I hope you find a better path too. Maybe forgiveness will point you in that direction.
Question: If you’ve found a better path this past year, how did that happen? (I just installed a new comment system and I haven’t gotten nearly as many comments as I used to. Could you do me a favor and comment…even it’s just to say “hi” so I know the system is working? Thanks!”)
Receive a free sample of my book, STUCK…how to mend and move on from broken relationships, when you subscribe to this blog.
The other day I got done teaching on the power of forgiveness and someone said to me, “Well, I can’t forgive.” Saying “I can’t” is something I’ve heard so often; I had to call this person on it. I said, “Is that true? You can’t?”. Well, no. She said she just didn’t want to. Ahhh… big difference.
Saying “I Can’t”

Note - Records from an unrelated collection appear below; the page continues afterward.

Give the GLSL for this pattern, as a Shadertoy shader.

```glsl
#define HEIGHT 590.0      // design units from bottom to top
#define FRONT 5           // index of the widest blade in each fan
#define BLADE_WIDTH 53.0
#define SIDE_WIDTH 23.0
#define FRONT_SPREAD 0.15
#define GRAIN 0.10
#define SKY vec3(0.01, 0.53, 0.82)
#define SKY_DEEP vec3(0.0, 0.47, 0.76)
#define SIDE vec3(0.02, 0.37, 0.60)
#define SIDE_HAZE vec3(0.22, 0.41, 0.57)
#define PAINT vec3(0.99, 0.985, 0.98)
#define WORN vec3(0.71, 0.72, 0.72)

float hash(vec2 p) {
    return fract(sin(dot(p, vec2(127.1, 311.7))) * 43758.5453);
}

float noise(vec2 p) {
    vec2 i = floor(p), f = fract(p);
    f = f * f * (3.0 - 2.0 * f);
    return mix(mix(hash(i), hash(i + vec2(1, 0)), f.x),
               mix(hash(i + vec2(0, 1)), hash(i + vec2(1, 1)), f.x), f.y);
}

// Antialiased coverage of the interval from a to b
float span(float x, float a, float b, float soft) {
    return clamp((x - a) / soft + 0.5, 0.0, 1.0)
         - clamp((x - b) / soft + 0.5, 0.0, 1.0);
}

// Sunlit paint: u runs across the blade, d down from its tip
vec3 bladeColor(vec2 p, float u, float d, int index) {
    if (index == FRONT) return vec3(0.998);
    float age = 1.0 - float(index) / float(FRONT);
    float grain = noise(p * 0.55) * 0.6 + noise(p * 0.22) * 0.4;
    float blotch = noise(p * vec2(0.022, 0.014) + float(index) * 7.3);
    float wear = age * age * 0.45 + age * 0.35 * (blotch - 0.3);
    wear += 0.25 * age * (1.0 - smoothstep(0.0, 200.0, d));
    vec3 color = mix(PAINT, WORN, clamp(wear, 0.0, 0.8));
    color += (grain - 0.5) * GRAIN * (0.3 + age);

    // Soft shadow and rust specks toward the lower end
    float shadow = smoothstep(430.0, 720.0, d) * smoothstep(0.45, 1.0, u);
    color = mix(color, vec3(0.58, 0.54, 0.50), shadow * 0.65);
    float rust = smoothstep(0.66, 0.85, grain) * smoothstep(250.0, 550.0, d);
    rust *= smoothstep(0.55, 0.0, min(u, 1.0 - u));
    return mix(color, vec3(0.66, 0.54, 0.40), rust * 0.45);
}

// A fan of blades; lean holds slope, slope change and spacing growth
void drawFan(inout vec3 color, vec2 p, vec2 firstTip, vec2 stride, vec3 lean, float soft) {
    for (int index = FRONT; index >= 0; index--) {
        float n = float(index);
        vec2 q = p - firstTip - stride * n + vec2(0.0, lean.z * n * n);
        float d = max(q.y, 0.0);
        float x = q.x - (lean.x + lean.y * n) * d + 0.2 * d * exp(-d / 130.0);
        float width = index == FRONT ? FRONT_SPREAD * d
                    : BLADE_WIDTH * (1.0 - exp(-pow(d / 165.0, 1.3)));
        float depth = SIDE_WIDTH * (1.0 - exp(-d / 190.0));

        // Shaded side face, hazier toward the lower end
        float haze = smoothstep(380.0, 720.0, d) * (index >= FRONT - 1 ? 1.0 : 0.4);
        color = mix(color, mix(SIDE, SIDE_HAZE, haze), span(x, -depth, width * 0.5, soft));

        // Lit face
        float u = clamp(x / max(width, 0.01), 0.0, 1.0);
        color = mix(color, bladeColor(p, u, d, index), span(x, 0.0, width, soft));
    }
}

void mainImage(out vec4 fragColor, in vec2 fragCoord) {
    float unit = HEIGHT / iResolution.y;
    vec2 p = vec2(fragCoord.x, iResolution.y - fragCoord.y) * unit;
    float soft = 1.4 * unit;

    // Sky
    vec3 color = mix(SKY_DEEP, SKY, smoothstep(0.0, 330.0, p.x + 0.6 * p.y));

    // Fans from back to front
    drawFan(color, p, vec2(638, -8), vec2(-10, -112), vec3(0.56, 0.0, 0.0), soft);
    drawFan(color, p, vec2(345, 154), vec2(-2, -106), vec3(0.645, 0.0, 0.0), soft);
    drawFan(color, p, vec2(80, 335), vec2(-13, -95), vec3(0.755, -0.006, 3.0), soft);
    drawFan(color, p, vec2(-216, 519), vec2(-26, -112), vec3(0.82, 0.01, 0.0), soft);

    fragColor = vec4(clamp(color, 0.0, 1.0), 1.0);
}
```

Is it true that “you can’t”? Or is the truth that you won’t?
Saying “I can’t” is a way to justify in our mind why we won’t. That’s our subconscious way of resolving an inconsistency in our logic. We know that we don’t want to forgive (or whatever it is we are facing) but we know that’s not a good enough reason, so saying “I can’t” is what we often do to convince ourselves. We hope it convinces others as well and gets us off the hook.

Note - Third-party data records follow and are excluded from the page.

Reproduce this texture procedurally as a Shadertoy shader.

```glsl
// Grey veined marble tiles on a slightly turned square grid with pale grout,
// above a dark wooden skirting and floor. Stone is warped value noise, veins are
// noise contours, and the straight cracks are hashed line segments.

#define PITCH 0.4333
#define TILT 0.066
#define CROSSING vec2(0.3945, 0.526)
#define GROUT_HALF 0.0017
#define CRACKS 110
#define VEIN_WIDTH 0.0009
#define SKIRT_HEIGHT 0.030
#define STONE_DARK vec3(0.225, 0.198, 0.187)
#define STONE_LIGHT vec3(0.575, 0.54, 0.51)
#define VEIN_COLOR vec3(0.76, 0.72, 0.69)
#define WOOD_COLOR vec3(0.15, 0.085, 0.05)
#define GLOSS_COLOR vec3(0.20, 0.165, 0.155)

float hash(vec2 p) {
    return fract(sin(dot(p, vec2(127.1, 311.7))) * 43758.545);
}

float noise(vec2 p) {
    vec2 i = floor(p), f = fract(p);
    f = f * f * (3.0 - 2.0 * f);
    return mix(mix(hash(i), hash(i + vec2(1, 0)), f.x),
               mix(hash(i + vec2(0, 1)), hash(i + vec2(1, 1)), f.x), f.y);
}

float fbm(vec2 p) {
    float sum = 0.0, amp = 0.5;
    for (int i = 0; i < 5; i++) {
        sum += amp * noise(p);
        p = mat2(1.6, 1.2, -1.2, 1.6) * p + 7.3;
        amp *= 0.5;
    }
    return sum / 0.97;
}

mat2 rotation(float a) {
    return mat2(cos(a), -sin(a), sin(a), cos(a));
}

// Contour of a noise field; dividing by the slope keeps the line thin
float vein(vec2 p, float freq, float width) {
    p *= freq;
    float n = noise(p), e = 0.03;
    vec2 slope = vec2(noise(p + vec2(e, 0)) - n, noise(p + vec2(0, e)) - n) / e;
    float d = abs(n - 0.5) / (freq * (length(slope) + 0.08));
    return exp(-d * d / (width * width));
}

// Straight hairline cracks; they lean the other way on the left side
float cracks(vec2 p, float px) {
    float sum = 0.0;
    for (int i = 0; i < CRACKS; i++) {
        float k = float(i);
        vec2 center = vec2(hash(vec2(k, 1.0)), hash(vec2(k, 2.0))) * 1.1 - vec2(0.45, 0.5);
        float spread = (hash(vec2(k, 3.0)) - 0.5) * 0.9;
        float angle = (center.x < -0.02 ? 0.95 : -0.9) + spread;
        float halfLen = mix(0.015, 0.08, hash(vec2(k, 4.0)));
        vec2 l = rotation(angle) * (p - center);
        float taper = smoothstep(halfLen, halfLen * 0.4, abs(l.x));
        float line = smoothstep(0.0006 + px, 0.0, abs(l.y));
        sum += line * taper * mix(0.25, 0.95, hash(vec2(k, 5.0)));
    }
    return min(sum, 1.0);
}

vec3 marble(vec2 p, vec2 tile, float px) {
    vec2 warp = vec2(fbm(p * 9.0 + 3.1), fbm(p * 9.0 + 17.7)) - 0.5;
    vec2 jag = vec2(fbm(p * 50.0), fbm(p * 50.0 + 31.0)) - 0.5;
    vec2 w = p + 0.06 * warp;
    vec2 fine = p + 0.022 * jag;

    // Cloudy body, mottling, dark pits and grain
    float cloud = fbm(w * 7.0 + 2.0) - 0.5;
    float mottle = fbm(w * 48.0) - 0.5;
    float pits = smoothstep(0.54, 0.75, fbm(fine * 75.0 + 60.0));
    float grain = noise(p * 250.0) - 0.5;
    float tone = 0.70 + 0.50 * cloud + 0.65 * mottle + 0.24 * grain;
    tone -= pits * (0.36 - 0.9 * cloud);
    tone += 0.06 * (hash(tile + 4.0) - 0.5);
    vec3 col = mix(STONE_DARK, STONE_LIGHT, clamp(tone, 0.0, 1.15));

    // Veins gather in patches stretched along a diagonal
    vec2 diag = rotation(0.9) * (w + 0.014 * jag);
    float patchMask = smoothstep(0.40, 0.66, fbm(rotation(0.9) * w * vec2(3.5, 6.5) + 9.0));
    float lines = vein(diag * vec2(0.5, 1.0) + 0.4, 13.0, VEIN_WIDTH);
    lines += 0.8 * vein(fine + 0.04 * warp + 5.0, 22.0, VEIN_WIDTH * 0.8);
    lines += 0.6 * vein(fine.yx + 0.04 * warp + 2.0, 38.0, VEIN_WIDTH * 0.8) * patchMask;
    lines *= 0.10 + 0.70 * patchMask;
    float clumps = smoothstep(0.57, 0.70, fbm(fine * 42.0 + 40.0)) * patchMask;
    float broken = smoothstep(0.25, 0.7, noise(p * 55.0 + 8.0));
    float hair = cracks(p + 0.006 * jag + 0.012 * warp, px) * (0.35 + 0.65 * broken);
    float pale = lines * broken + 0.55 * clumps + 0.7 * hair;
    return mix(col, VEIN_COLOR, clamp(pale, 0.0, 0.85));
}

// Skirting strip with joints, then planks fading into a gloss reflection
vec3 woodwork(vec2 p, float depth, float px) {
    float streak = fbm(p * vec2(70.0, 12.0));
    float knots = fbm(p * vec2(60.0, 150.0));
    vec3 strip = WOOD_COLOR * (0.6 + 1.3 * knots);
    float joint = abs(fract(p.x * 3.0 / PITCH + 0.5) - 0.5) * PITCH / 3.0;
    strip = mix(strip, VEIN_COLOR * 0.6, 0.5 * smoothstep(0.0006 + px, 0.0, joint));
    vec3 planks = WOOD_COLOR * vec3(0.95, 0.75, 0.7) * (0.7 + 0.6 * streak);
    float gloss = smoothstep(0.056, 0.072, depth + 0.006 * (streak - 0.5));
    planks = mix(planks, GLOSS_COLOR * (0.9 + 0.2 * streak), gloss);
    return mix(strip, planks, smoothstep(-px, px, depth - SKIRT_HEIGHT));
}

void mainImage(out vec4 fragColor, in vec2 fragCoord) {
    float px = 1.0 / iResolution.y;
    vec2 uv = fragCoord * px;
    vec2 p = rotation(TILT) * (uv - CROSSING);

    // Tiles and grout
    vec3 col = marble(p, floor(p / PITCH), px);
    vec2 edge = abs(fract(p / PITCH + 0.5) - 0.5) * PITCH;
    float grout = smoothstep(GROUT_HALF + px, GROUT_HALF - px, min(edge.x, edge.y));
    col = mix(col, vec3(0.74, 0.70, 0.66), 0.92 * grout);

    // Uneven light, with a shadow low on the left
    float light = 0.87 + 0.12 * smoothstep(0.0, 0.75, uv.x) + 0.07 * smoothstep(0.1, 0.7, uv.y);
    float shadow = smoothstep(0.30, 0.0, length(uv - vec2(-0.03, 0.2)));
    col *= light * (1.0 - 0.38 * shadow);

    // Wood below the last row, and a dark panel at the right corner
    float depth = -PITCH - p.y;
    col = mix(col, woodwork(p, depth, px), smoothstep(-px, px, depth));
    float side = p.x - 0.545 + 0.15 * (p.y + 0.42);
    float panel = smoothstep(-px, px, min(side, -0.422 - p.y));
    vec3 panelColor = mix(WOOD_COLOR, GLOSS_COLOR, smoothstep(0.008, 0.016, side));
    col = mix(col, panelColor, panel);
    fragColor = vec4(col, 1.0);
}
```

From Saying “I Can’t” to “I Won’t”
Saying “I won’t” reminds you that you are making a choice and forces you to take responsibility for your choices. You are choosing your future. Sometimes we don’t want to admit that. Saying “I can’t” implies there is no choice involved. You simply have to do it. It removes any sense of guilt or responsibility. It’s much easier to live with.
Another phrase that causes me to question people is “I’m trying”. Maybe. But more often than not “I’m trying” means “I’m putting in the minimal amount of effort to keep me and others off my back. I’m not expecting to change. I don’t even want to change. But I can’t stand the pressure. So I’m just telling people that I’m trying.”
Just be honest
What if you start being honest with yourself and others? Start saying “I won’t do that” or better yet “I’m choosing to not do that”. The result is the same as “I can’t” or “I’m trying” but it forces you to deal with the deeper issue of why you don’t want to do it. It forces you to deal with the fact that you are making a choice.
Maybe there are good reasons why you won’t do something. Saying “I won’t” will cause you to find those reasons. At the same time it will also cause you to consider and come to terms with the wrong reasons for not doing something. It will also cause you to take responsibility for your actions and the future you are choosing.
Over time you might consider another phrase….”With God’s help, and the help of others, I CAN change. I will change.” And then shortly after that you can start saying…”I AM changing” and eventually…”I’m a new person!”. Or as the Bible says…old things have passed away and all things are new“.
Words have power. Some words keep us stuck in the past. Other words open the door to a better future.
Question: What words or phrases keep you stuck? Leave your comment below.
This post was adapted from my new book STUCK…how to mend and move on from broken relationships